Greenacre crash: 12 injured as car smashes into hijab shop in Sydney, Australia
Police re-arrest male driver of car who was questioned and released after the incident on Thursday
Australian police are investigating what appears to be a ramming attack on a hijab store in Sydney which left 12 people injured.
Officers on Friday re-arrested the male driver of the SUV that was driven at speed into the Hijab House shop in Greenacre, in the city’s west, on Thursday afternoon, just days before Eid.
Video circulated on social media showed the driver of the four-wheel drive at traffic lights doing a drag-race style burnout, creating a thick cloud of white smoke, pushing another car out of the way before driving into the store.
New South Wales Police Superintendent Murray Reynolds said on 2GB radio “if you look at it, it does appear as though it’s done deliberately”.
The 51-year-old driver of the van was taken to hospital under arrest, and underwent blood and urine tests. Police said he was known to them for previous “traffic matters”.
The man was later taken to the Bankstown police station for questioning before being released, but was rearrested from a home in Greenacre on Friday following further inquiries, police said.
Most of the injured people were women aged between 18 and 30. It is understood that the store owner’s daughter was among the injured.
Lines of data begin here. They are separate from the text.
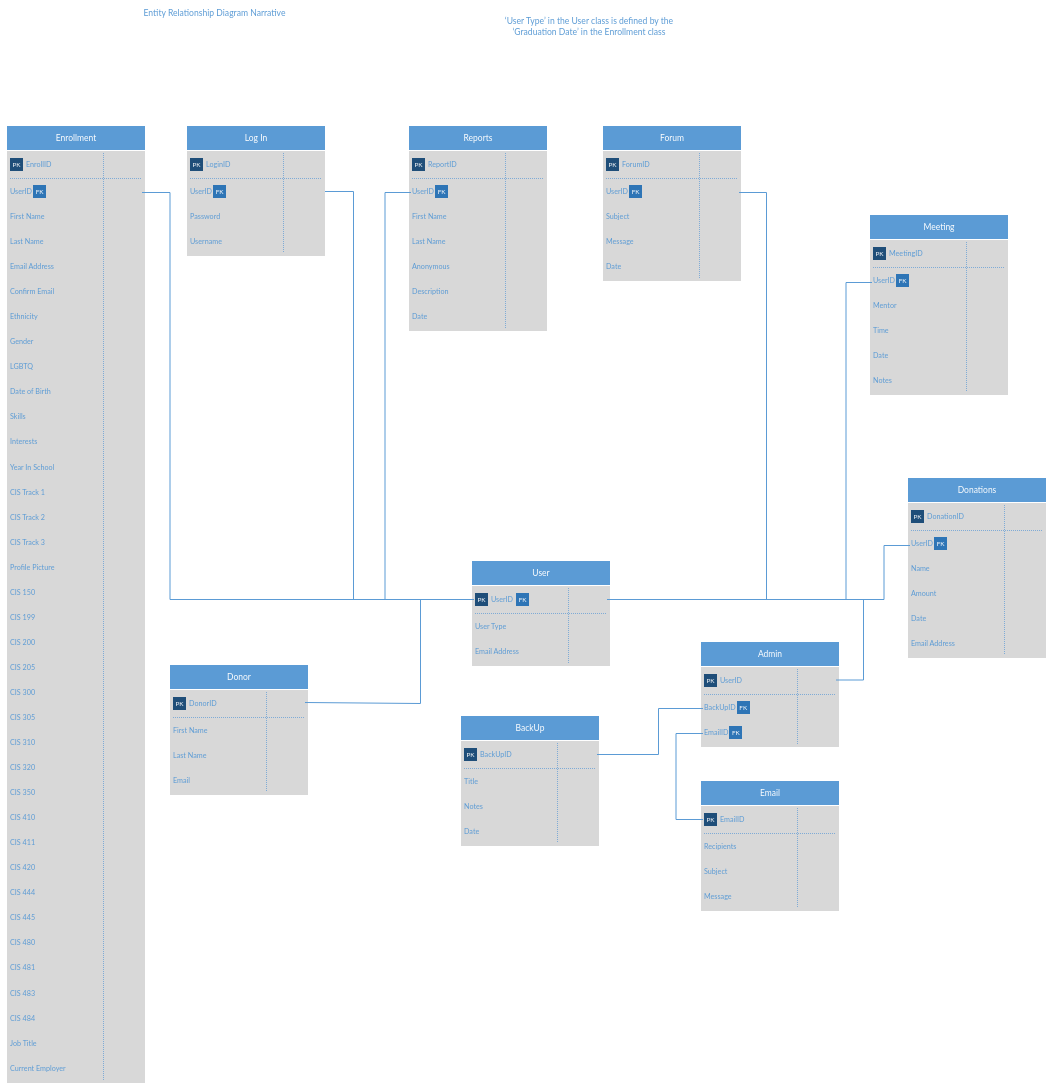
<!DOCTYPE html>
<html lang="en">
<head>
<meta charset="utf-8">
<title>Entity Relationship Diagram</title>
<style>
:root {
  --blue: #5b9bd5;
  --panel: #d8d8d8;
  --rule: #7fabd6;
  --pk: #1f4e79;
  --fk: #2e75b6;
  --paper: #ffffff;
}
* { box-sizing: border-box; margin: 0; padding: 0; }
html, body { width: 1054px; height: 1090px; overflow: hidden; background: var(--paper); }
body { position: relative; font-family: Lato, "Open Sans", sans-serif; color: var(--blue); }
h1, .note {
  position: absolute; font-size: 8.6px; font-weight: 400; line-height: 11px;
  white-space: nowrap; text-align: center;
}
h1 { left: 114px; top: 8px; width: 201px; }
.note { left: 489px; top: 16px; width: 200px; }
.entity {
  position: absolute; left: var(--x); top: var(--y); width: 138px;
  padding-bottom: 2px; background: var(--panel);
}
.entity h2 {
  height: 25px; line-height: 24px; text-align: center; font-size: 8.5px; font-weight: 400;
  color: var(--paper); background: var(--blue); border-bottom: 1px solid var(--paper);
}
.entity::after {
  content: ""; position: absolute; left: 96px; top: 27px; bottom: 3px; width: 1px;
  background: repeating-linear-gradient(180deg, var(--rule) 0 1px, transparent 1px 2px);
}
.entity li {
  position: relative; display: flex; align-items: center; gap: 1px; height: 25.05px;
  padding-left: 3px; list-style: none; font-size: 7.2px; white-space: nowrap;
}
.entity .key { height: 28px; gap: 3px; padding-bottom: 2px; }
.key::after {
  content: ""; position: absolute; left: 3px; right: 4px; bottom: 0; height: 1px;
  background: repeating-linear-gradient(90deg, var(--rule) 0 1px, transparent 1px 2px);
}
.pk, .fk {
  flex: none; width: 13px; height: 13px; line-height: 13px; text-align: center;
  font-size: 6.4px; font-style: normal; color: var(--paper);
}
.pk { background: var(--pk); }
.fk { background: var(--fk); }
.relations { position: absolute; left: 0; top: 0; fill: none; stroke: var(--blue); stroke-width: 1; }
</style>
</head>
<body>
<h1>Entity Relationship Diagram Narrative</h1>
<p class="note">‘User Type’ in the User class is defined by the<br>‘Graduation Date’ in the Enrollment class</p>

<section class="entity" style="--x:7px;--y:126px">
  <h2>Enrollment</h2>
  <ul>
    <li class="key"><i class="pk">PK</i><span>EnrollID</span></li>
    <li>UserID<i class="fk">FK</i></li>
    <li>First Name</li>
    <li>Last Name</li>
    <li>Email Address</li>
    <li>Confirm Email</li>
    <li>Ethnicity</li>
    <li>Gender</li>
    <li>LGBTQ</li>
    <li>Date of Birth</li>
    <li>Skills</li>
    <li>Interests</li>
    <li>Year In School</li>
    <li>CIS Track 1</li>
    <li>CIS Track 2</li>
    <li>CIS Track 3</li>
    <li>Profile Picture</li>
    <li>CIS 150</li>
    <li>CIS 199</li>
    <li>CIS 200</li>
    <li>CIS 205</li>
    <li>CIS 300</li>
    <li>CIS 305</li>
    <li>CIS 310</li>
    <li>CIS 320</li>
    <li>CIS 350</li>
    <li>CIS 410</li>
    <li>CIS 411</li>
    <li>CIS 420</li>
    <li>CIS 444</li>
    <li>CIS 445</li>
    <li>CIS 480</li>
    <li>CIS 481</li>
    <li>CIS 483</li>
    <li>CIS 484</li>
    <li>Job Title</li>
    <li>Current Employer</li>
  </ul>
</section>

<section class="entity" style="--x:187px;--y:126px">
  <h2>Log In</h2>
  <ul>
    <li class="key"><i class="pk">PK</i><span>LoginID</span></li>
    <li>UserID<i class="fk">FK</i></li>
    <li>Password</li>
    <li>Username</li>
  </ul>
</section>

<section class="entity" style="--x:409px;--y:126px">
  <h2>Reports</h2>
  <ul>
    <li class="key"><i class="pk">PK</i><span>ReportID</span></li>
    <li>UserID<i class="fk">FK</i></li>
    <li>First Name</li>
    <li>Last Name</li>
    <li>Anonymous</li>
    <li>Description</li>
    <li>Date</li>
  </ul>
</section>

<section class="entity" style="--x:603px;--y:126px">
  <h2>Forum</h2>
  <ul>
    <li class="key"><i class="pk">PK</i><span>ForumID</span></li>
    <li>UserID<i class="fk">FK</i></li>
    <li>Subject</li>
    <li>Message</li>
    <li>Date</li>
  </ul>
</section>

<section class="entity" style="--x:870px;--y:215px">
  <h2>Meeting</h2>
  <ul>
    <li class="key"><i class="pk">PK</i><span>MeetingID</span></li>
    <li>UserID<i class="fk">FK</i></li>
    <li>Mentor</li>
    <li>Time</li>
    <li>Date</li>
    <li>Notes</li>
  </ul>
</section>

<section class="entity" style="--x:908px;--y:478px">
  <h2>Donations</h2>
  <ul>
    <li class="key"><i class="pk">PK</i><span>DonationID</span></li>
    <li>UserID<i class="fk">FK</i></li>
    <li>Name</li>
    <li>Amount</li>
    <li>Date</li>
    <li>Email Address</li>
  </ul>
</section>

<section class="entity" style="--x:472px;--y:561px">
  <h2>User</h2>
  <ul>
    <li class="key"><i class="pk">PK</i><span>UserID</span><i class="fk">FK</i></li>
    <li>User Type</li>
    <li>Email Address</li>
  </ul>
</section>

<section class="entity" style="--x:170px;--y:665px">
  <h2>Donor</h2>
  <ul>
    <li class="key"><i class="pk">PK</i><span>DonorID</span></li>
    <li>First Name</li>
    <li>Last Name</li>
    <li>Email</li>
  </ul>
</section>

<section class="entity" style="--x:461px;--y:716px">
  <h2>BackUp</h2>
  <ul>
    <li class="key"><i class="pk">PK</i><span>BackUpID</span></li>
    <li>Title</li>
    <li>Notes</li>
    <li>Date</li>
  </ul>
</section>

<section class="entity" style="--x:701px;--y:642px">
  <h2>Admin</h2>
  <ul>
    <li class="key"><i class="pk">PK</i><span>UserID</span></li>
    <li>BackUpID<i class="fk">FK</i></li>
    <li>EmailID<i class="fk">FK</i></li>
  </ul>
</section>

<section class="entity" style="--x:701px;--y:781px">
  <h2>Email</h2>
  <ul>
    <li class="key"><i class="pk">PK</i><span>EmailID</span></li>
    <li>Recipients</li>
    <li>Subject</li>
    <li>Message</li>
  </ul>
</section>

<svg class="relations" width="1054" height="1090" viewBox="0 0 1054 1090" aria-hidden="true">
  <path id="enrollment-user" d="M142 192.5H170V599.5H474"/>
  <path id="login-user" d="M325 191.5H353.5V599.5H474"/>
  <path id="reports-user" d="M411 192.5H385V599.5H474"/>
  <path id="forum-user" d="M739 192.5H766.5V599.5H607"/>
  <path id="meeting-user" d="M872 282.5H846V599.5H607"/>
  <path id="donations-user" d="M910 545.5H884V599.5H607"/>
  <path id="donor-user" d="M305 702.5L420.5 703.5V599.5H474"/>
  <path id="admin-user" d="M836 680H863.5V599.5H607"/>
  <path id="backup-admin" d="M597 754.5H658.5V708.5H703"/>
  <path id="admin-email" d="M703 733.5H676V819.5H703"/>
</svg>
</body>
</html>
One of the victim's injuries were serious but not life-threatening.
Assistant Commissioner Peter Thurtell told local media on Thursday: “I’ve seen the footage, quite clearly from the footage he’s pushing the vehicle in front of him quite hard in order to smoke the tyres like that, but what has caused that to happen I can’t say”.
“At this stage we have crash investigation and detectives investigating the matter … we do know he is known for traffic matters, but that’s it… There’s no information that’s been given to me that there’s any medical episode.”
John Makhlouf, the owner of a petrol station in the area, told the Australian Broadcasting Corporation that it was “very lucky” no pedestrians were crossing at the intersection or standing outside the shop at the time.
“I saw a lot of smoke and heard a beeping horn… One car got pushed out of the way and the other car went straight into the shop and crashed and you could hear the horn constantly beeping,” he said.
Although there was no initial indication that the crash was ideologically motivated, the proximity of the attack to Eid and recent developments in Australia have led to suspicion the man was deliberately targeting Muslims.
In November, Australian Security and Intelligence Organisation director general Mike Burgess warned a parliamentary committee that there was “no doubt” some right-wing extremists have been inspired by the Christchurch mosque attack, and that an attack in Australia by the extreme right was “plausible”. His agency's annual report said the threat has increased in recent years.
Australian author and journalist Andy Fleming, who has closely monitored the extreme right in Australia for 15 years, told The National at the time that “many thousands (on the extreme right) have been radicalised in the recent period, and it's also possible for a so-called 'lone wolf' to again emerge from this milieu”.
That same month, a heavily pregnant Muslim woman was brutally assaulted in a cafe in Sydney by a man who had shouted derogatory comments about Muslims before punching and kicking her.
In December, a Melbourne man was convicted of plotting to kill Muslims and left-wing activists with bombs.
Two days ago an Adelaide man appeared in court after a police raid triggered by Facebook posts supportive of the Christchurch mosque attack found weapons in his home, including a medieval mace, a crossbow, an extendable baton and two flick knives. Chad Rolf Vinzelberg, 38, pleaded guilty to four counts of possessing a prohibited weapon.
Updated: May 22, 2020 12:35 PM